In September 2020 I packed my suitcases and drove towards the West, heading to my new home in the Netherlands. After long twelve hours drive, around midnight, I saw a glow speading over the landscape, looking just like it was a sunrise.
As it turned out, my tired senses were fooled by the biggest glasshouse colony in the world – a glow that tricked not only me, but the entire natural world.
We live in times when majority of people have never experienced the view of milky way. As a civilisation we perceive darkness as a threat. We associate it with blindness, fear, mystery, something out of control. These negative associations create fundaments for the reality where the levels of light pollution raises fastest in the history of the Earth. Levels of melationin in blood gets dangerously low, species crucial for the ecosystem die out and starry nights are no longer present in our lives.
By loosing starry nights, we have also lost something very human: a feeling of interconnectedness that directly affects our psychology and behaviours. My frst experience of starry nights brings the feelings of nostalgia and childhood memories.

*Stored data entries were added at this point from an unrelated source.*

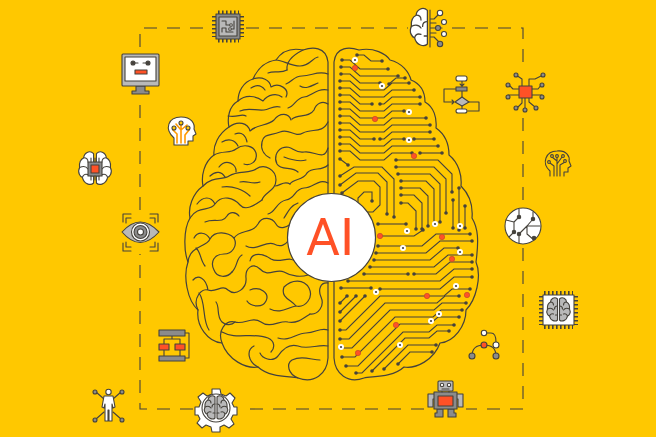
<!DOCTYPE html>
<html lang="en">
<head>
<meta charset="utf-8">
<title>AI brain</title>
<style>
:root{--yellow:#ffc800;--ink:#45423c;--red:#ff5126;--white:#fff;--grey:#8b8b8b;--light:#b9b9b9}
html,body{margin:0;height:100%;overflow:hidden;background:var(--yellow)}
svg{display:block;width:656px;height:437px}
.line{fill:none;stroke:var(--ink);stroke-width:1.2;stroke-linecap:round;stroke-linejoin:round}
.frame{fill:none;stroke:var(--ink);stroke-width:1.1;stroke-dasharray:13 10}
.traces{fill:none;stroke:var(--ink);stroke-width:1.1;marker-start:url(#pad);marker-end:url(#pad)}
.icon{fill:none;stroke:var(--ink);stroke-width:1.1;stroke-linecap:round;stroke-linejoin:round}
.w{fill:var(--white)}.r{fill:var(--red)}.g{fill:var(--grey)}.l{fill:var(--light)}.k{fill:var(--ink)}.y{fill:var(--yellow)}
.pins{stroke-width:1.6;stroke-dasharray:1.6 2.4;stroke-linecap:butt}
.title{font:400 52px Roboto,"Open Sans",sans-serif;fill:var(--red);text-anchor:middle}
</style>
</head>
<body>
<svg viewBox="0 0 656 437" role="img" aria-label="AI brain, half organic and half circuit, surrounded by technology icons">
<defs>
<marker id="pad" markerUnits="userSpaceOnUse" markerWidth="6" markerHeight="6" refX="3" refY="3"><circle cx="3" cy="3" r="1.8" fill="#45423c"/></marker>
<circle id="hot" r="2.7" fill="#ff5126" stroke="#b9482a" stroke-width=".6"/>
<g id="via"><circle r="3" fill="#fff"/><circle r="1.1" fill="#45423c"/></g>
<g id="mini-lobe"><path d="M-1-11C-4-14-8-11-8-8C-12-6-11-2-11-1C-13 3-10 6-9 6C-8 11-3 12-1 10Z"/><path d="M-8-8q3 0 3 3M-11-1q4-2 6 1M-9 6q1-3 4-2M-1-4q-3 0-3 3M-1 5h-2"/></g>
<g id="mini-brain"><use href="#mini-lobe"/><use href="#mini-lobe" transform="scale(-1 1)"/></g>
</defs>

<rect width="656" height="437" class="y"/>

<g class="frame">
<path d="M140 47V28H210"/><path d="M246 28H408"/><path d="M452 28H523V70"/>
<path d="M523 118V204"/><path d="M523 248V409H466"/><path d="M424 409H240"/>
<path d="M193 409H140V254"/><path d="M140 210V98"/>
</g>

<g id="organic-half" class="line">
<path d="M328 62C326 46 312 47 303 50C288 47 280 54 276 60C263 62 256 72 253 79C243 82 238 92 238 101C229 106 227 118 229 127C218 134 213 146 214 155C204 162 201 176 203 186C192 194 188 208 190 218C183 230 184 252 188 262C183 276 187 300 198 310C196 326 208 342 222 343C228 360 246 369 258 367C270 378 290 376 298 378C314 384 327 374 328 358Z"/>
<path d="M303 50C293 55 286 62 287 70M276 60C283 60 290 66 300 66C310 66 312 58 318 57M328 74C318 70 312 76 302 76C294 76 292 82 286 84"/>
<path d="M253 79C262 76 270 80 271 87C279 82 290 89 286 97M238 101C246 94 256 96 263 101C268 94 277 93 282 97M251 88C257 84 262 86 265 90"/>
<path d="M328 90C316 88 312 96 304 97C296 98 295 106 288 108M328 104C322 100 316 104 314 110C309 118 298 114 292 119M300 86C306 90 313 85 318 83"/>
<path d="M229 127C238 120 248 123 250 131C257 124 268 126 274 120C280 112 289 113 291 120M240 111C248 107 256 111 264 110C270 109 274 105 280 107M235 134C242 131 246 136 247 142"/>
<path d="M328 122C322 134 312 128 303 133C294 138 290 128 280 132C270 136 264 133 262 142C260 151 266 156 270 158"/>
<path d="M214 155C223 150 230 154 236 149C244 143 254 146 256 153C258 162 250 166 244 164M222 142C229 138 235 140 238 146M219 167C226 158 237 164 236 172"/>
<path d="M328 148C324 162 314 150 304 152C294 154 292 144 282 148C276 151 274 158 277 164C281 171 292 166 298 172M328 165C321 172 313 166 307 173C303 181 294 178 290 184M284 157C292 160 300 162 306 160"/>
<path d="M203 186C212 176 224 180 229 176C238 170 250 174 256 169C265 163 276 170 276 180C276 191 264 192 262 200M210 176C216 170 222 172 225 177M240 182C247 180 252 185 260 182"/>
<path d="M328 183C318 178 314 188 304 188C294 189 296 198 286 200C276 202 276 212 268 214M290 184C284 180 280 186 275 186M298 203C290 206 288 212 284 218"/>
<path d="M190 218C198 205 210 212 215 204C222 194 234 198 240 205C246 212 256 204 262 200M197 204C203 196 211 196 215 204M222 187C232 185 244 190 250 196M205 222C214 218 222 224 227 216C230 211 236 212 239 216"/>
<path d="M188 262C190 245 206 248 210 239C215 230 228 232 234 238C240 229 252 234 258 224C262 216 272 217 276 224C280 231 288 226 291 224M194 238C198 231 206 232 210 239M196 248C201 252 200 260 205 266"/>
<path d="M234 238C238 246 232 254 224 254C214 254 210 262 214 270C217 278 227 278 232 272M246 246C256 252 266 240 274 244C281 248 286 244 288 241M250 261C252 251 264 254 271 259C279 264 290 255 296 262"/>
<path d="M198 310C192 298 202 288 208 290C216 293 222 284 228 290C236 297 247 288 246 278C245 268 253 262 260 269C268 278 276 268 284 272C292 277 302 277 308 275M193 280C198 274 206 278 208 290M216 302C220 307 216 316 222 322C226 326 232 325 235 322"/>
<path d="M284 287C292 279 304 279 309 288C314 298 305 308 296 306C292 300 280 298 284 287ZM328 283C320 282 318 290 321 297C325 306 318 315 310 314M250 290C260 286 270 293 266 301C262 309 250 306 247 301"/>
<path d="M222 343C217 330 226 320 235 322C244 325 252 316 261 322C270 329 280 320 288 322C297 324 304 318 310 314M222 332C236 340 252 332 268 338C275 341 275 348 271 352M258 367C248 362 246 350 254 346"/>
<path d="M328 330C320 327 316 333 306 333C296 333 290 342 278 338M328 346C318 344 308 350 298 346C288 343 282 350 278 356C272 363 262 358 260 353M298 378C288 374 286 364 292 360C302 355 312 360 320 360"/>
<path d="M228 116C238 118 241 113 246 116M268 73C275 70 280 74 287 70M199 293C206 302 202 320 209 330M270 309C280 314 287 308 296 306M232 272C238 266 236 258 242 255"/>
</g>

<g id="circuit-half">
<path class="line" d="M334 62C336 46 350 47 359 50C374 47 386 54 390 60C402 63 409 72 411 80C421 84 425 93 425 102C434 107 437 118 436 128C446 135 449 146 449 155C459 163 462 176 461 186C470 195 473 207 472 218C478 228 479 240 476 262C482 276 476 300 466 310C466 326 454 342 440 343C434 360 416 369 404 367C392 378 372 376 364 378C348 384 335 374 334 358Z"/>
<g class="traces">
<path d="M357 55h7l7 6h11"/><path d="M342 60h8l10 9h28"/><path d="M341 67h9l10 9h38"/><path d="M341 74h9l10 9h20"/><path d="M389 84l7-6h9"/>
<path d="M340 81h10l10 9h24l8-7h17"/><path d="M340 88h10l10 9h24l8-7h22"/><path d="M340 95h10l10 9h12"/><path d="M380 104h4l8-7h28"/><path d="M340 102h10l10 9h24l8-7h28"/>
<path d="M340 109h10l10 9h24l8-7h12"/><path d="M340 116h10l10 9h24l8-7h34"/><path d="M340 123h10l10 9h24l8-7h38"/><path d="M340 130h10l10 9h14"/><path d="M380 139h4l8-7h38"/>
<path d="M340 137h10l10 9h24l8-7h12"/><path d="M414 139h20"/><path d="M340 144h10l10 9h24l8-7h46"/><path d="M340 151h10l10 9h24l8-7h20"/><path d="M420 153h22"/>
<path d="M396 160h42l14 14v18"/><path d="M396 167h38l12 12v34"/><path d="M398 174h32l10 10v38"/><path d="M401 181h25l8 8v36"/><path d="M401 188h19l8 8v30"/><path d="M401 195h13l8 8v26"/><path d="M401 203h7l8 8v18"/>
<path d="M453 200v28"/><path d="M459 188v42"/><path d="M465 206v22"/>
<path d="M340 176l14-9h28l12 12v38"/><path d="M340 185l16-12h22l9 9v32"/><path d="M342 193l16-12h16l6 6v18l-7 7h-9l-6-6v-8l6-6h8v9"/><path d="M340 159l8 6"/>
<path d="M378 224h28"/><path d="M380 236h34l9-6"/><path d="M378 246h44l14-12h34"/><path d="M376 253h50l14-12h32"/><path d="M374 260h56l14-12h14"/><path d="M370 267h64l14-12h24"/><path d="M364 274h44"/><path d="M414 274h22l14-12h22"/><path d="M348 281h92l14-12h18"/>
<path d="M341 288h30"/><path d="M380 289h60l14-12h18"/><path d="M340 303l7-7"/><path d="M340 312l16-16"/><path d="M340 321l25-25"/>
<path d="M340 330h6l34-34h64l8-7h18"/><path d="M340 339h9l36-36h52l8-7h14"/><path d="M340 348h12l38-38h44l8-7h24"/><path d="M342 357h13l40-40h38l8-7h21"/><path d="M346 366h12l42-42h30l8-7h21"/><path d="M356 373h6l41-41h26l8-7h17"/><path d="M372 371l33-33h24l8-7h12"/><path d="M384 369l24-24h28"/><path d="M398 364l12-12h22"/>
</g>
<use href="#hot" x="355" y="68"/><use href="#hot" x="375" y="119"/><use href="#hot" x="414" y="156"/><use href="#hot" x="380" y="236"/><use href="#hot" x="442" y="237"/><use href="#hot" x="452" y="259"/><use href="#hot" x="427" y="296"/><use href="#hot" x="467" y="295"/><use href="#hot" x="396" y="325"/><use href="#hot" x="358" y="353"/>
<use href="#via" x="355" y="60"/><use href="#via" x="382" y="86"/><use href="#via" x="409" y="112"/><use href="#via" x="409" y="140"/><use href="#via" x="407" y="231"/><use href="#via" x="435" y="224"/><use href="#via" x="460" y="226"/><use href="#via" x="403" y="248"/><use href="#via" x="460" y="252"/><use href="#via" x="376" y="292"/><use href="#via" x="456" y="286"/><use href="#via" x="439" y="314"/><use href="#via" x="431" y="321"/><use href="#via" x="341" y="347"/><use href="#via" x="400" y="345"/>
</g>

<circle cx="331.5" cy="237.5" r="44" class="line w" style="fill:var(--white)"/>
<text class="title" x="330" y="255">AI</text>

<g id="icon-chip" class="icon">
<path class="pins" d="M218 12.500h21M218 40.500h21M214 16v21M242 16v21" stroke-width="3" style="stroke-width:4"/>
<rect class="g" x="216" y="14" width="24" height="25"/><rect class="l" x="219" y="17" width="18" height="19"/>
<path d="M222 21h4v4h5M234 21v8h-4M222 32v-4h4v4h7"/><circle class="w" cx="231" cy="25" r="1.3"/><circle class="w" cx="230" cy="29" r="1.3"/>
</g>

<g id="icon-half-brain" class="icon">
<g transform="translate(429 28) scale(1.6)" class="w" stroke-width=".8"><use href="#mini-lobe"/></g>
<path d="M430 10v37M430 19h4l5-5M430 28h12M430 37h4l5 5M430 23h6M430 33h6"/>
<circle class="w" cx="440" cy="13" r="2.700"/><circle class="w" cx="444" cy="22" r="2.500"/><circle class="g" cx="438" cy="28" r="2.500"/><circle class="w" cx="444" cy="34" r="2.500"/><circle class="g" cx="440" cy="44" r="2.700"/>
</g>

<g id="icon-monitor" class="icon">
<path class="g" d="M136 86h9v5h4v3h-17v-3h4z"/><rect class="l" x="122" y="54" width="37" height="32" rx="1"/><rect class="w" x="125" y="57" width="31" height="24"/>
<path d="M133 63h5M143 63h5"/><circle class="k" cx="133" cy="63" r="2"/><circle class="k" cx="148" cy="63" r="2"/><rect class="r" x="135" y="70" width="12" height="4"/>
</g>

<g id="icon-head-tree" class="icon">
<path class="w" d="M174 145V138C164 129 168 117 181 117C192 117 195 124 194 129L196 134L193 136V141H188V145Z"/>
<path stroke="#ff9a00" stroke-width="1.600" d="M181 143v-18M177 143v-9l-4-4M185 143v-8l4-5M181 130l-5-6M181 130l6-5"/><g class="y"><circle cx="181" cy="123" r="2"/><circle cx="174" cy="128" r="2"/><circle cx="188" cy="128" r="2"/></g>
</g>

<g id="icon-brain-chip" class="icon">
<g class="w" transform="translate(95 169) scale(1.4)" stroke-width=".8"><use href="#mini-brain"/></g>
<rect class="g" x="88" y="162" width="14" height="14"/><rect class="r" x="91" y="165" width="8" height="8"/>
<path d="M91 162v-4M95 162v-4M99 162v-4M91 176v4M95 176v4M99 176v4"/>
</g>

<g id="icon-eye" class="icon">
<path d="M123 222v-8h8M150 214h8v8M158 243v8h-8M131 251h-8v-8M126 223v-5h5M150 218h5v5M155 242v5h-5M131 247h-5v-5"/>
<path class="l" d="M122 232Q140 212 159 232Q140 253 122 232Z"/><circle class="w" cx="140.500" cy="232" r="9"/><circle class="g" cx="140.500" cy="232" r="6.500"/><circle class="w" cx="140.500" cy="232" r="3"/>
</g>

<g id="icon-process" class="icon">
<path d="M172 336v3M164 344v-5h16v5M164 350v6M180 350v6M185 333h4v25h-4"/>
<rect class="g" x="159" y="330" width="26" height="6"/><rect class="r" x="159" y="344" width="10" height="6"/><rect class="r" x="175" y="344" width="10" height="6"/><rect class="g" x="159" y="356" width="26" height="5"/>
</g>

<g id="icon-human" class="icon">
<path d="M104 399l-8-7M113 399l8-7M104 412l-8 7M113 412l8 7"/>
<g class="g"><circle cx="95" cy="392" r="2"/><circle cx="122" cy="392" r="2"/><circle cx="95" cy="420" r="2"/><circle cx="122" cy="420" r="2"/></g>
<circle class="w" cx="108.500" cy="392" r="2.700"/><path class="w" d="M104 396h9l2 11-2 1-1-4v17h-3v-11h-1v11h-3v-17l-1 4-2-1z"/>
</g>

<g id="icon-gear" class="icon">
<path class="w" d="M212 389h8l1 5 5 2 4-3 5 5-3 5 2 4h3v8h-4l-2 4 3 5-5 4-5-3-4 2v5h-8l-1-5-5-2-4 3-5-5 3-4-2-4h-3v-8h4l2-5-3-5 5-4 4 3 5-2z"/>
<circle class="w" cx="216" cy="408" r="14"/><g class="l" transform="translate(216 408)"><use href="#mini-brain"/></g>
</g>

<g id="icon-robot" class="icon">
<path class="g" d="M437 409h6v8h-8v-4h2zM448 409h6v4h2v4h-8z"/><path class="l" d="M428 394h35v13h-5v-8h-25v8h-5z"/>
<rect class="g" x="434" y="392" width="23" height="17"/><rect class="r" x="438" y="396" width="15" height="10"/><path d="M442 389v3M449 389v3"/>
<rect class="l" x="438" y="381" width="15" height="10" rx="1"/><circle class="w" cx="442" cy="385" r="1.700"/><circle class="w" cx="449" cy="385" r="1.700"/><path d="M442 389h7"/>
</g>

<g id="icon-network" class="icon">
<path d="M472 356C472 348 477 345 484 345C492 345 496 349 496 356M484 333h7q5 0 5 9"/>
<circle class="w" cx="484" cy="333" r="2.700"/><circle class="w" cx="496" cy="345" r="3"/><circle class="r" cx="484" cy="345" r="3"/><circle class="g" cx="472" cy="356" r="3"/><circle class="g" cx="496" cy="356" r="3"/>
</g>

<g id="icon-brain-board" class="icon">
<path class="pins" d="M544 293h29M544 327h29M541 296v29M576 296v29" style="stroke-width:4"/>
<rect class="w" x="543" y="295" width="31" height="30"/><g class="l" transform="translate(558.500 310)"><use href="#mini-brain"/></g>
</g>

<g id="icon-globe" class="icon">
<circle class="w" cx="523" cy="226" r="18"/>
<path d="M506 220l8 2 5-5M514 222v10l-5 5M519 243v-9l8-8 6-7v-7M527 226h13M527 226v8l7 6M519 209v8"/>
<g class="k"><circle cx="519" cy="217" r="1.700"/><circle cx="514" cy="232" r="1.700"/><circle cx="533" cy="219" r="1.700"/><circle cx="519" cy="234" r="1.700"/><circle cx="534" cy="238" r="1.700"/></g>
</g>

<g id="icon-head-outline" class="icon" stroke-width=".9">
<path d="M550 176V171C541 163 546 151 557 151C567 150 570 157 569 161L571 166L568 168V172H564V176"/>
<path d="M554 176v-10l-4-3M557 176v-19M560 176v-11l5-3M557 161l-5-4M557 164l5-7"/><g class="y"><circle cx="549" cy="162" r="1.400"/><circle cx="552" cy="156" r="1.400"/><circle cx="557" cy="156" r="1.400"/><circle cx="563" cy="156" r="1.400"/><circle cx="565" cy="161" r="1.400"/></g>
</g>

<g id="icon-processor" class="icon">
<path d="M522 86v-7l-6-4M529 86v-7M519 89h-6l-5-5M519 95h-11M522 98v5l-5 5M525 98v11M529 98v4l6 5M532 95h10M532 89h6l4-5M529 79h6l8-4"/>
<g class="g"><circle cx="516" cy="75" r="2"/><circle cx="543" cy="75" r="2"/><circle cx="508" cy="85" r="2"/><circle cx="508" cy="97" r="2"/><circle cx="516" cy="108" r="2"/><circle cx="525" cy="110" r="2"/><circle cx="536" cy="108" r="2"/><circle cx="542" cy="97" r="2"/><circle cx="542" cy="85" r="2"/></g>
<rect class="r" x="519" y="86" width="13" height="12"/>
</g>

<g id="icon-flowchart" class="icon">
<path d="M462 81v28M456 89h-12v13h10M469 102h10v9h-11M452 100l2 2-2 2M464 84l-2 2-2-2"/>
<rect class="w" x="456" y="76" width="11" height="5" rx="2"/><rect class="g" x="456" y="87" width="11" height="4"/><path class="l" d="M462 97l7 5-7 4-7-4z"/><rect class="w" x="456" y="109" width="11" height="4" rx="2"/>
</g>
</svg>
</body>
</html>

The project has started as an investigation of light pollution, but became a personal story of looking for what's almost lost. It's a story of fears to be tamed, of a primal desire to get closer to something universal, bigger than myself, and hope that the narrative can be turned around.
It is not light that makes us see, and darkness that makes us blind.